[Excerpted data Boundary: Start]

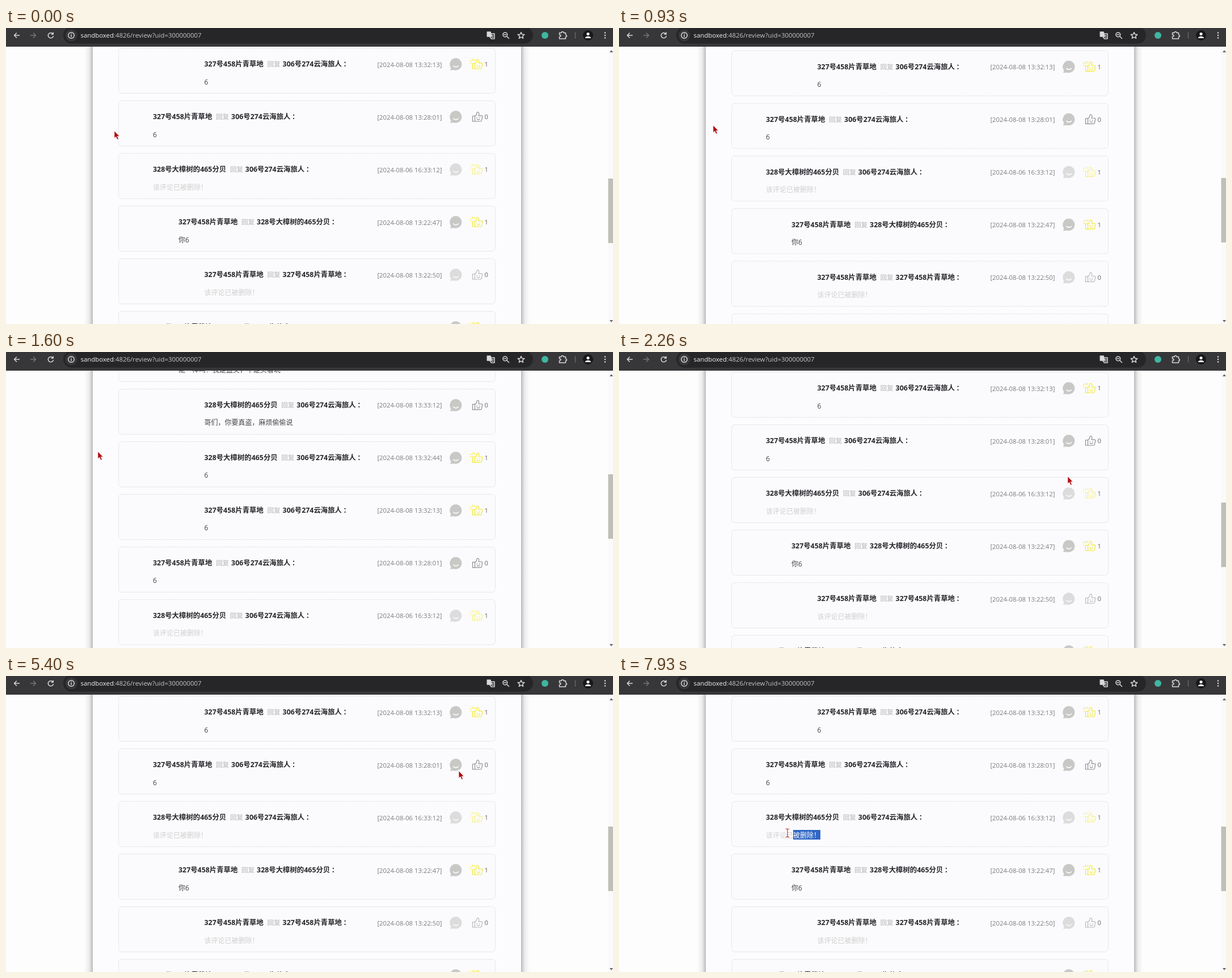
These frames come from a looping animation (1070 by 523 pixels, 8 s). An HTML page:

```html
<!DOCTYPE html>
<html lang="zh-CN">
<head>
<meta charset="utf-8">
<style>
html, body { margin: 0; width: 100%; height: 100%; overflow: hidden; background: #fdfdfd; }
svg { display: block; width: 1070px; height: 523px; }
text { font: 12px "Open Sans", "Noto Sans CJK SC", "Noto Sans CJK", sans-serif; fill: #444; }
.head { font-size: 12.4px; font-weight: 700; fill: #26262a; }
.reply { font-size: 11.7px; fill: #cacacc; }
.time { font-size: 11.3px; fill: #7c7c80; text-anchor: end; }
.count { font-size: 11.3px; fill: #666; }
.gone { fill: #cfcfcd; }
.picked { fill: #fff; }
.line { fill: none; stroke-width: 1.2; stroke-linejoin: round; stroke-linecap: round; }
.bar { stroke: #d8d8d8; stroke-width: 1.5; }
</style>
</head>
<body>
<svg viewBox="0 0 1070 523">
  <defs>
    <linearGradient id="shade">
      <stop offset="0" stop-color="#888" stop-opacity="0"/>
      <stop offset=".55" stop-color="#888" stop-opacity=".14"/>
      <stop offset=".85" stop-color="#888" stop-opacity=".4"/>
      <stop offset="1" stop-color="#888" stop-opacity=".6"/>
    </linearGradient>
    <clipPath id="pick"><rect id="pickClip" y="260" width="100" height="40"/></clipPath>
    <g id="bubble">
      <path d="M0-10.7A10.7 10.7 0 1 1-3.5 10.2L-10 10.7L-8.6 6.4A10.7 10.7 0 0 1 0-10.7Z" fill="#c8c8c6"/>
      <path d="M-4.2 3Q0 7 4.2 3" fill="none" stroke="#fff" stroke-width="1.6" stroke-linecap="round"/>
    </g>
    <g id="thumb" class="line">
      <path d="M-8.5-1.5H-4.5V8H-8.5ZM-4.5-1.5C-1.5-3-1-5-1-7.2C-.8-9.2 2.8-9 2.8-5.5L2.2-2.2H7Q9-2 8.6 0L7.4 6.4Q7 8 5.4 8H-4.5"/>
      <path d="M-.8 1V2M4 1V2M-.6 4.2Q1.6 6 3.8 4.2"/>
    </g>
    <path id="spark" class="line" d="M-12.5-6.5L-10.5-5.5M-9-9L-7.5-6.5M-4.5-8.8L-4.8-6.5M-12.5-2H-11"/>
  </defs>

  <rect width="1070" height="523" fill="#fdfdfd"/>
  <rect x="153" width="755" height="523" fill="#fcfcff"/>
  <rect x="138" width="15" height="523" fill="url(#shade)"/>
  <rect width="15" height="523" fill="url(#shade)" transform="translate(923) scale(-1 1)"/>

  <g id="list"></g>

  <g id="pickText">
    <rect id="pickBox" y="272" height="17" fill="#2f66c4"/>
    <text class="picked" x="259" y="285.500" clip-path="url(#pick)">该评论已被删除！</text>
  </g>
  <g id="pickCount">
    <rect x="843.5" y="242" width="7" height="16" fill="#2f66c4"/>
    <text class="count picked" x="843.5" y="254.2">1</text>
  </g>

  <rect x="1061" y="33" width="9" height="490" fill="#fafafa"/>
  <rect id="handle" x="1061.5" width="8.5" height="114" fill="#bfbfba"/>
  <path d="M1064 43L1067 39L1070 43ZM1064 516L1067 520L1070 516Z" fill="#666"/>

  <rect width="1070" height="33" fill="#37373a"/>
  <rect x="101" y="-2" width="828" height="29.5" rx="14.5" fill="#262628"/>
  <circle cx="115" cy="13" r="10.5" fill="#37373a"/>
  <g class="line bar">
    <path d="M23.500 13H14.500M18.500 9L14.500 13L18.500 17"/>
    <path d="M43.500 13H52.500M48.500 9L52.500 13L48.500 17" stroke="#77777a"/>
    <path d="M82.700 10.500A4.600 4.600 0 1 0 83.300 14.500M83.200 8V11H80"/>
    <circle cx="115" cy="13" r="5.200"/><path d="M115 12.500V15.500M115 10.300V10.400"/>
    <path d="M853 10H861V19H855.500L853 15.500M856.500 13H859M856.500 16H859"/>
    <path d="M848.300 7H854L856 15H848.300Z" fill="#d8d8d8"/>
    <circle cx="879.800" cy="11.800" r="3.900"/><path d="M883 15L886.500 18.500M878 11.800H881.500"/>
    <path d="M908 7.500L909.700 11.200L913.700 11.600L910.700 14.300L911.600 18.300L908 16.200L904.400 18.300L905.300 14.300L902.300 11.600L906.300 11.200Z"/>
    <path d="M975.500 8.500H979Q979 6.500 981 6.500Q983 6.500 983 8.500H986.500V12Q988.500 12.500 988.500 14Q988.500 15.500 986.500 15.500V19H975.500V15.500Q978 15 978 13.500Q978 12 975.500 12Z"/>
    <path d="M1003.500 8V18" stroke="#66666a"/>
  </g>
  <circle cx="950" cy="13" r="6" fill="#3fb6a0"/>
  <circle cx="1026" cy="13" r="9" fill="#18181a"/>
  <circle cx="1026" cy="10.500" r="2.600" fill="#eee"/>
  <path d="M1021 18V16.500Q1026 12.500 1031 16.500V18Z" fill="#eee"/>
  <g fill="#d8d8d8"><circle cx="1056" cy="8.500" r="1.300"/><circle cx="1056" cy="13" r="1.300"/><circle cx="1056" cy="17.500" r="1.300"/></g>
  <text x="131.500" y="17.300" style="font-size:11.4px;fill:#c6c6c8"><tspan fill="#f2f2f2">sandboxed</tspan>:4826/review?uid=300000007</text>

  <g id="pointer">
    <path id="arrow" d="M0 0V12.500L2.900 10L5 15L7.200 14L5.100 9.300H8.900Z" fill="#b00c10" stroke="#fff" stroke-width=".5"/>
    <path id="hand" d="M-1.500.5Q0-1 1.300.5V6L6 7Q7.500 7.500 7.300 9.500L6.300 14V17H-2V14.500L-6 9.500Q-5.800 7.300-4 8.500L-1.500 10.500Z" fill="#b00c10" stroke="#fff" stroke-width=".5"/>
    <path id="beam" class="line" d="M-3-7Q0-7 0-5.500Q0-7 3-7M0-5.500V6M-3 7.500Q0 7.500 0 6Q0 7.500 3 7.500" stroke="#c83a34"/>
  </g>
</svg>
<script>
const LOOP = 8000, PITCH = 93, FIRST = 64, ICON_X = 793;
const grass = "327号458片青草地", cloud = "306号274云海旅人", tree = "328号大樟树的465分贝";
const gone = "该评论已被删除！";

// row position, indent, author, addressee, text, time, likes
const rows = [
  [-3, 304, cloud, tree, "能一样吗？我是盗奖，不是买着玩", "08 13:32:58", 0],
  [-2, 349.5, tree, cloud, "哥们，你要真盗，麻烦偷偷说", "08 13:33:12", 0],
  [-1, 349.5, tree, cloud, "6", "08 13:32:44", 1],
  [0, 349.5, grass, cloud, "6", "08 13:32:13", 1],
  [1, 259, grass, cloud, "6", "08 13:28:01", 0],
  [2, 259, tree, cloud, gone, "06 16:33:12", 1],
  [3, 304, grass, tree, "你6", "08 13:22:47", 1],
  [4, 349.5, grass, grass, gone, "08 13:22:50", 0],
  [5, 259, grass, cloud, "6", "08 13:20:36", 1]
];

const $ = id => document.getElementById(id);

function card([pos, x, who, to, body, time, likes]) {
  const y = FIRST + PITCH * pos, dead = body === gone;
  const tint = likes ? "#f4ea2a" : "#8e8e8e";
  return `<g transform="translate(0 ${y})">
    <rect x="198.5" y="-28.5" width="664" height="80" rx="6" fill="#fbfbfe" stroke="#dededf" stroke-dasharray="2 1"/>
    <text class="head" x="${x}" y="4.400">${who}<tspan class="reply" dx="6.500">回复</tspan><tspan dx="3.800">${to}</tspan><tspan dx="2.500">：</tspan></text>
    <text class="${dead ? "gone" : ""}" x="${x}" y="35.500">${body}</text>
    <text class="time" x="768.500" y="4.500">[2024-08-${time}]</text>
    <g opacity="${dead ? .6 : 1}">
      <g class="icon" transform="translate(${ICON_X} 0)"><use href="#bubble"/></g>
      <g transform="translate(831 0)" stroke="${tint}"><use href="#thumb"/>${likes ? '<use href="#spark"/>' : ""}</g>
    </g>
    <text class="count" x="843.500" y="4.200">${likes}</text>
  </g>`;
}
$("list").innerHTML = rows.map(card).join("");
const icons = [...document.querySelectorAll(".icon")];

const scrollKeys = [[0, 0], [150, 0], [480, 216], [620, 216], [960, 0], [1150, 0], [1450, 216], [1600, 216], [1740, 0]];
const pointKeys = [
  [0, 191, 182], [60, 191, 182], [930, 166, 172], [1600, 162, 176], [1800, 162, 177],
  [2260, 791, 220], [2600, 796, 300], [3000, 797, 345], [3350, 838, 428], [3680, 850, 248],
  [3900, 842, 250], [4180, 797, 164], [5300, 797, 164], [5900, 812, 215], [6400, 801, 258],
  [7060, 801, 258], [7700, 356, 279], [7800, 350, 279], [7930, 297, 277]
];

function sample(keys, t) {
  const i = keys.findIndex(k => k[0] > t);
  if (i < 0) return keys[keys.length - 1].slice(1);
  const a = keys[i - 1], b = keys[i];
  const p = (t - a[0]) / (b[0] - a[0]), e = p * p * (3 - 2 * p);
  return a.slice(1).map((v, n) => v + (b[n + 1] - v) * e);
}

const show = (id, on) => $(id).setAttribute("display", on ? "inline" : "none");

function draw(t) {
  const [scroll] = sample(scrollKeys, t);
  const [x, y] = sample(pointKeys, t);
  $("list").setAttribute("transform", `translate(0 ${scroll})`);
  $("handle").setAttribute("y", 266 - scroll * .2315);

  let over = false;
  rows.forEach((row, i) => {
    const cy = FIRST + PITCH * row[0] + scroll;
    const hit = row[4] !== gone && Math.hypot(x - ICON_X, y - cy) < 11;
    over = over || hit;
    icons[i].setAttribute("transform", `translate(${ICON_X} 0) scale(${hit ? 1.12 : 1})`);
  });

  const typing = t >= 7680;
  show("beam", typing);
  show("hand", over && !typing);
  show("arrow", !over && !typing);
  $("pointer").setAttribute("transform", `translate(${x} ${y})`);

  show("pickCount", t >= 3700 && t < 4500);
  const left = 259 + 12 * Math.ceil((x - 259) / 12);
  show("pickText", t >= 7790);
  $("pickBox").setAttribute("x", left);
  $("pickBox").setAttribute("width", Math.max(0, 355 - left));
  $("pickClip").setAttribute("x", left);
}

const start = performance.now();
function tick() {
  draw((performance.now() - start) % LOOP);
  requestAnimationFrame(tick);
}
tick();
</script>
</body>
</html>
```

[Excerpted data Boundary: End]

▸ **Task details**
Track down every line of the material containing the string "left", and copy it.

▸ **Result**
  const left = 259 + 12 * Math.ceil((x - 259) / 12);
  $("pickBox").setAttribute("x", left);
  $("pickBox").setAttribute("width", Math.max(0, 355 - left));
  $("pickClip").setAttribute("x", left);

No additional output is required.